bed-and-breakfast hotel that is not just for holidays
shared accommodation for students
Many halls of residence and other types of student accommodation owned by education establishments are not classed as HMOs.
From 1 October 2018, you will need an HMO licence from South Tyneside Council if the property you are renting out is:
Occupied by five or more people, forming two or more households
these people people share amenities such as a kitchen or bathroom
The government have also introduced minimum room sizes for bedrooms and a new mandatory condition which requires the license holder to have appropriate arrangements in place for the storage and disposal of waste.
You will be given reasonable opportunity to apply for a licence before the Council will take formal action.
It is an offence to operate without a licence without reasonable excuse. If you are found guilty, the court can impose an unlimited fine for renting out an unlicensed HMO.
The council can also impose a Civil Penalty fine between £600 and £30,000.
You may also have to repay any rent received during the time the property wasn't licensed back to your tenants, and the Council, if any benefits were paid out on their tenancy
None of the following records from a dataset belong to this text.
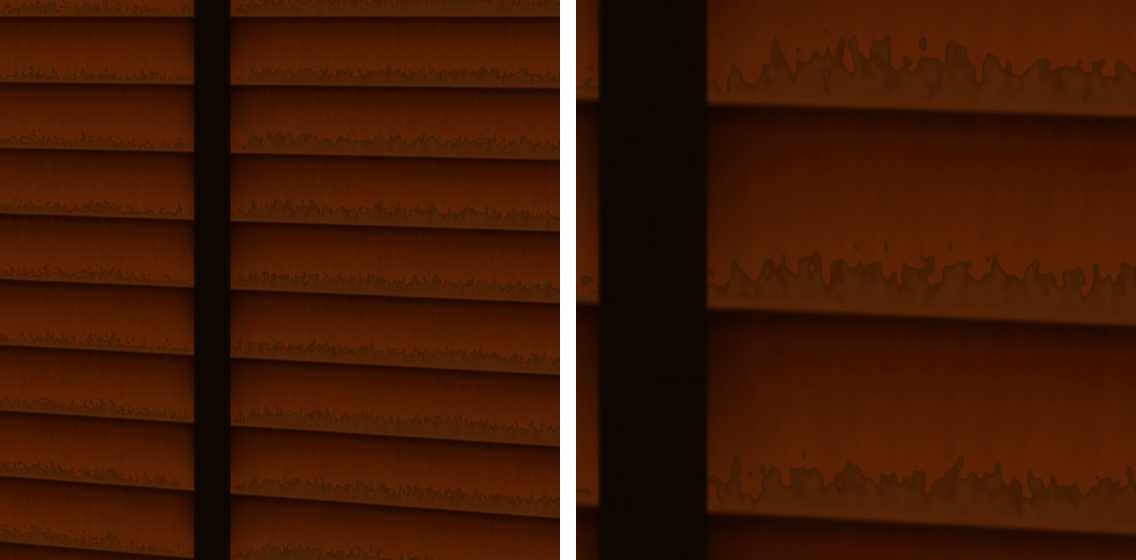
Left, the full canvas; right, a detail of the centre.
A WebGL 2 fragment shader for this pattern:

```glsl
#version 300 es
precision highp float;
// Dim wooden blinds: sloping lit slats, ragged lower glow, one dark vertical tape.

#define FIRST_EDGE 0.032            // first slat edge, measured from the top
#define PITCH_LEFT 0.1172           // slat spacing at the left side
#define PITCH_GROWTH 0.0108         // extra spacing reached at the right side
#define TAPE_LEFT 0.3470
#define TAPE_RIGHT 0.4115
#define RAGGED_LEFT 0.18            // ragged zone height, in slats
#define RAGGED_RIGHT 0.27
#define GRAIN 0.020                 // strength of the wood grain
#define SOFTNESS 0.0020             // blur of slat and tape edges

uniform vec2 u_resolution;
out vec4 fragColor;

const vec3 GAP    = vec3(0.135, 0.039, 0.000);
const vec3 SHADOW = vec3(0.226, 0.066, 0.000);
const vec3 WOOD   = vec3(0.305, 0.103, 0.004);
const vec3 GLOW   = vec3(0.366, 0.134, 0.008);
const vec3 BORDER = vec3(0.262, 0.116, 0.010);
const vec3 RAGGED = vec3(0.308, 0.134, 0.017);
const vec3 RIM    = vec3(0.345, 0.138, 0.018);
const vec3 TAPE   = vec3(0.054, 0.028, 0.001);

vec2 hashGradient(vec2 cell) {
    vec3 q = fract(vec3(cell.xyx) * vec3(0.1031, 0.1030, 0.0973));
    q += dot(q, q.yzx + 33.33);
    return 2.0 * fract((q.xx + q.yz) * q.zy) - 1.0;
}

float gradientNoise(vec2 p) {
    vec2 cell = floor(p), f = fract(p);
    vec2 u = f * f * f * (f * (f * 6.0 - 15.0) + 10.0);
    float a = dot(hashGradient(cell), f);
    float b = dot(hashGradient(cell + vec2(1, 0)), f - vec2(1, 0));
    float c = dot(hashGradient(cell + vec2(0, 1)), f - vec2(0, 1));
    float d = dot(hashGradient(cell + vec2(1, 1)), f - vec2(1, 1));
    return mix(mix(a, b, u.x), mix(c, d, u.x), u.y);
}

// Height of the ragged zone above a slat's lower edge.
float raggedHeight(float x, float row, float down) {
    float rightSide = step(0.5 * (TAPE_LEFT + TAPE_RIGHT), x);
    float fade = mix(1.0 - smoothstep(0.20, TAPE_LEFT, x),
                     smoothstep(TAPE_RIGHT - 0.02, 0.50, x), rightSide);
    float height = mix(RAGGED_LEFT, RAGGED_RIGHT, rightSide) * mix(0.35, 1.0, fade);
    height *= 1.0 + 0.6 * gradientNoise(vec2(row * 0.73 + 0.4, 7.3));
    // Fringes mostly share their x position from slat to slat.
    float broad = gradientNoise(vec2(x * 19.0, row * 0.12 + 0.3));
    float teeth = gradientNoise(vec2(x * 83.0, row * 0.3 + down * 3.0));
    float fine  = gradientNoise(vec2(x * 165.0, row * 0.7 + down * 9.0));
    float speckle = gradientNoise(vec2(x * 120.0, row * 9.0 + down * 19.0));
    return height + mix(0.12, 0.06, rightSide) * broad + 0.16 * teeth
         + 0.17 * fine + mix(0.22, 0.09, rightSide) * speckle;
}

vec3 slatColor(vec2 p, float row, float down, float blur) {
    // Shade from the overlapping slat above down to the lit lower part.
    vec3 color = mix(GAP, SHADOW, smoothstep(0.0, 0.14, down));
    color = mix(color, WOOD, smoothstep(0.06, 0.42, down));
    color = mix(color, GLOW, smoothstep(0.28, 0.80, down));

    // Fine upright grain.
    float grain = gradientNoise(vec2(p.x * 85.0, p.y * 16.0))
                + 0.9 * gradientNoise(p * vec2(170.0, 90.0));
    color += GRAIN * grain * vec3(1.0, 0.45, 0.05);

    // Soft shadow on either side of the tape, deepest high on the slat.
    float sideDistance = p.x < TAPE_LEFT ? (TAPE_LEFT - p.x) / 0.032
                                         : (p.x - TAPE_RIGHT) / 0.065;
    float sideShade = exp(-2.2 * max(sideDistance, 0.0))
                    * mix(0.50, 0.10, smoothstep(0.2, 1.0, down));
    color *= 1.0 - sideShade;

    // Ragged olive zone: crisp spiky borders, darkest along its upper outline.
    float depth = down - 1.0 + raggedHeight(p.x, row, down);
    float ragged = smoothstep(-0.5, 0.5, depth / max(blur, 0.014));
    vec3 olive = mix(BORDER, RAGGED, smoothstep(0.01, 0.11, depth)) + 0.7 * GRAIN * grain;
    color = mix(color, olive * (1.0 - 0.5 * sideShade), ragged);

    // Thin lit rim that varies along its length, then the gap below.
    float rimStrength = 0.7 + 0.7 * gradientNoise(vec2(p.x * 24.0, row * 3.7));
    float rim = smoothstep(0.91, 0.95, down) * clamp(rimStrength, 0.0, 1.0);
    color = mix(color, RIM * (1.0 - 0.4 * sideShade), rim);
    return mix(color, GAP, smoothstep(1.0 - 2.5 * blur, 1.0, down));
}

void main() {
    vec2 p = gl_FragCoord.xy / u_resolution;
    vec2 blur = max(1.0 / u_resolution, vec2(SOFTNESS));

    // Slats fan out slightly towards the right.
    float pitch = PITCH_LEFT + PITCH_GROWTH * p.x;
    float slat = (1.0 - p.y - FIRST_EDGE) / pitch;
    float row = floor(slat);
    vec3 color = slatColor(p, row, slat - row, blur.y / pitch);

    // Vertical tape with a faint weave.
    float halfWidth = 0.5 * (TAPE_RIGHT - TAPE_LEFT);
    float tapeDistance = abs(p.x - TAPE_LEFT - halfWidth) - halfWidth;
    float tape = 1.0 - smoothstep(-blur.x, blur.x, tapeDistance);
    vec3 weave = TAPE * (1.0 + 0.2 * gradientNoise(p * 160.0));
    color = mix(color, weave, tape);

    fragColor = vec4(max(color, 0.0), 1.0);
}
```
Do I need both a licence and planning permission?
The HMO licensing law protects the health, safety and welfare of the occupants of an HMO. Planning legislation controls the use of the property.
Having an HMO licence does not mean that you do not need planning permission. Likewise, having planning permission to use a property as an HMO does not mean that you do not need an HMO licence.
Before converting a property to an HMO, you should first confirm whether planning permission is needed. Building Regulation approval will always be needed to convert premises into an HMO. Please contact Building Control on 0191 424 7436 or email@example.com as soon as possible to discuss the requirements as they can be quite complex and expensive to comply with.